“I told my friends I was gay in first year and they outed me to everyone. It was horrible. People scribbled slurs on my photos around the school and wrote a slur on my locker in marker. I told my teacher and she basically told me I shouldn’t have come out then, as if it was my choice in the first place,” one student said.

“I was physically and verbally harassed while I was in school based on my sexual orientation and because I was more masculine than other girls,” another anonymous student said. 

Seven in 10 said they weren’t taught anything positive about LGBT+ identities in school.  

The study also found that around 77% of LGBT+ students experience verbal harrassment, 38% experience physical harassment and 11% experience physical assault due to their sexual orientation or gender expression. 

Over two-thirds of LGBT students said they hear anti-LGBT+ remarks from other students and one-third feel that other students aren’t accepting of LGBT+ identities. 

The students are also 27% more likely to miss school and 8% less likely to pursue third-level education. However, almost all of the students in the study had identified at least one staff member at school who was supportive of LGBT+ students.

788 students aged between 13 and 20 were included from every county in the Republic of Ireland in the study conducted online by BeLonG To Youth Services and Columbia University. 

  • Share on Facebook
  • Email this article
  •  

Read next:

COMMENTS (124)

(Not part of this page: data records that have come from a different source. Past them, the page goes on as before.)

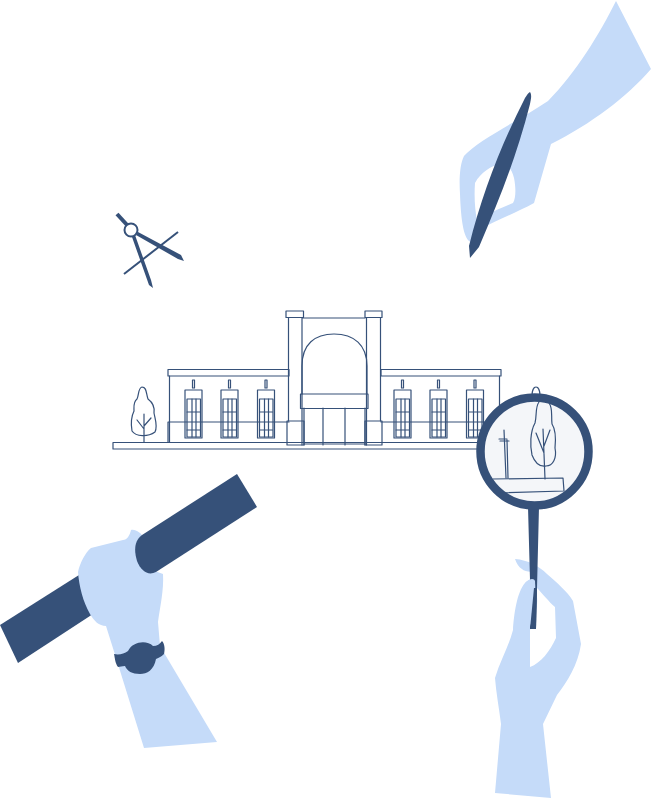
<!DOCTYPE html>
<html lang="en">
<head>
<meta charset="utf-8">
<title>Architectural planning illustration</title>
<style>
:root { --navy: #365179; --sky: #c5dbf9; --lens: #f4f6f9; --paper: #ffffff; }
html, body { margin: 0; background: var(--paper); overflow: hidden; }
.artboard { display: block; width: 651px; height: 800px; }
.skin { fill: var(--sky); }
.tool { fill: var(--navy); }
.paper { fill: var(--paper); }
.lens { fill: var(--lens); }
.line { fill: none; stroke: var(--navy); stroke-width: 1.2; stroke-linejoin: round; stroke-linecap: round; }
</style>
</head>
<body>
<svg class="artboard" viewBox="0 0 651 800" role="img" aria-label="Hands with a pencil, a rolled plan and a magnifying glass around a line drawing of a building">
  <defs>
    <g id="window" class="line">
      <rect x="185" y="390" width="17" height="48"/>
      <rect x="187" y="399" width="13.500" height="38"/>
      <path d="M192 399V437M196 399V437M187 412H200M187 430H200"/>
      <rect x="192.500" y="380" width="2" height="8"/>
    </g>
    <g id="wing-windows">
      <use href="#window"/>
      <use href="#window" x="36"/>
      <use href="#window" x="72.500"/>
    </g>
  </defs>

  <g id="drawing-compass" fill="none" stroke="var(--navy)">
    <path d="M117 214L128 226" stroke-width="4"/>
    <path d="M124 274L178 232" stroke-width="2"/>
    <path class="tool" stroke="none" d="M132 237L135 235L151 280L153 288L149 285ZM136 235L138 232L181 255L184 261L178 259Z"/>
    <circle class="paper" cx="131" cy="230" r="6.500" stroke-width="2"/>
  </g>

  <g id="building" class="line">
    <rect x="113" y="442.500" width="400" height="6.500"/>
    <rect x="168" y="369.500" width="121" height="6.500"/>
    <path d="M169.500 376V442M168 422H289M168 422V442"/>
    <rect x="381" y="369.500" width="120" height="6.500"/>
    <path d="M499.500 376V442M381 422H500"/>
    <rect x="286" y="311" width="17.500" height="6.500"/>
    <rect x="365" y="311" width="17" height="6.500"/>
    <path d="M288.500 317.500V421M302 317.500V445M366.500 317.500V445M380.500 317.500V421M303 318H365"/>
    <path d="M302 394V366C302 344 315 334 334 334C354 334 367 345 367 366V394"/>
    <rect x="300.500" y="394" width="67.500" height="14.500"/>
    <rect x="287" y="421" width="17" height="24"/>
    <rect x="365" y="421" width="17" height="24"/>
    <path d="M304 408V445M323 408V445M345 408V445M365 408V445M304 444H365"/>
  </g>
  <use href="#wing-windows"/>
  <use href="#wing-windows" x="209"/>

  <g id="garden-tree" class="line">
    <path d="M142 387C138 388 139 395 137 399C133 402 134 407 134 411C131 417 131 425 132 431C136 437 148 437 155 432C158 426 155 419 154 413C155 406 152 402 148 399C146 394 147 387 142 387Z"/>
    <path d="M144 442V414M144 429L137 420M144 426L151 418"/>
  </g>

  <g id="hand-with-pencil">
    <path class="skin" fill-rule="evenodd" d="M616 1L651 69C627 97 591 124 551 144L534 203C516 213 496 220 481 229L471 242C464 240 461 222 460 194C459 178 460 164 464 156C478 140 520 120 548 101C576 73 600 33 616 1ZM475 183C474 198 475 209 477 221C488 213 502 208 513 203C516 198 516 188 514 178C512 169 507 164 500 164C491 166 481 172 475 183Z"/>
    <path class="tool" d="M530 92C532 95 531 99 530 104C517 155 500 198 479 247L470 258L469 246C482 194 501 145 525 98C527 95 528 93 530 92Z"/>
  </g>

  <g id="hand-with-rolled-plan">
    <path class="tool" d="M0 625L79 575L93 614L18 663Z"/>
    <path class="skin" d="M91 548L123 540C127 540 130 535 131 530C136 529 141 533 144 538L152 570L163 574C164 590 160 607 158 622L160 646L217 742L144 748L117 661L106 626C99 626 94 621 90 614C83 602 79 586 78 572C80 563 85 553 91 548Z"/>
    <path class="tool" d="M237 474L257 507L156 572C148 576 141 571 137 561C134 551 134 541 142 535Z"/>
    <path class="tool" d="M114 654C119 655 124 654 128 651C133 641 147 640 153 646C157 646 160 644 162 641C165 644 165 650 164 654C161 657 158 658 156 659C154 670 147 674 140 674C132 674 127 671 125 666C122 666 120 667 118 667C115 663 115 658 114 654Z"/>
  </g>

  <g id="hand-with-magnifying-glass">
    <path class="line" d="M532 396C532 384 540 384 540 396"/>
    <path class="skin" fill-rule="evenodd" d="M515 559C528 560 539 566 547 574C557 583 567 591 573 601L581 644C578 665 567 682 557 695L543 724L551 798L495 793L501 724C499 708 496 692 495 678C500 661 509 646 513 630C514 614 517 592 525 583C530 578 534 578 536 580L535 571C528 573 519 571 515 559ZM537 597C538 605 535 619 530 630V667C541 663 550 651 556 638L555 607C549 602 542 593 537 588Z"/>
    <path class="tool" d="M528 507H539L536 629H530V580Z"/>
    <path class="skin" d="M525 583C530 578 534 578 535 581C536 594 534 616 530 627L522 625Z"/>
    <path class="tool" d="M534 588L537 588L536 629H530Z"/>
    <circle class="lens" cx="534.500" cy="451.500" r="54" stroke="var(--navy)" stroke-width="8.500"/>
    <g id="magnified-garden" class="line">
      <path d="M539 402C535 407 537 416 535 423C530 432 530 446 532 455C535 463 540 467 546 466C553 466 557 458 555 448C556 438 556 430 552 424C551 415 553 408 549 403"/>
      <path d="M545 479L543 429M544 453L536 433M544 446L550 430"/>
      <path d="M506 478L504 430M508 478L507 440M500 441H509M499 439H507"/>
      <path d="M493 479L563 478L564 491L499 493"/>
    </g>
  </g>
</svg>
</body>
</html>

This is YOUR comments community. Stay civil, stay constructive, stay on topic. Please familiarise yourself with our comments policy here before taking part.
write a comment

    Leave a commentcancel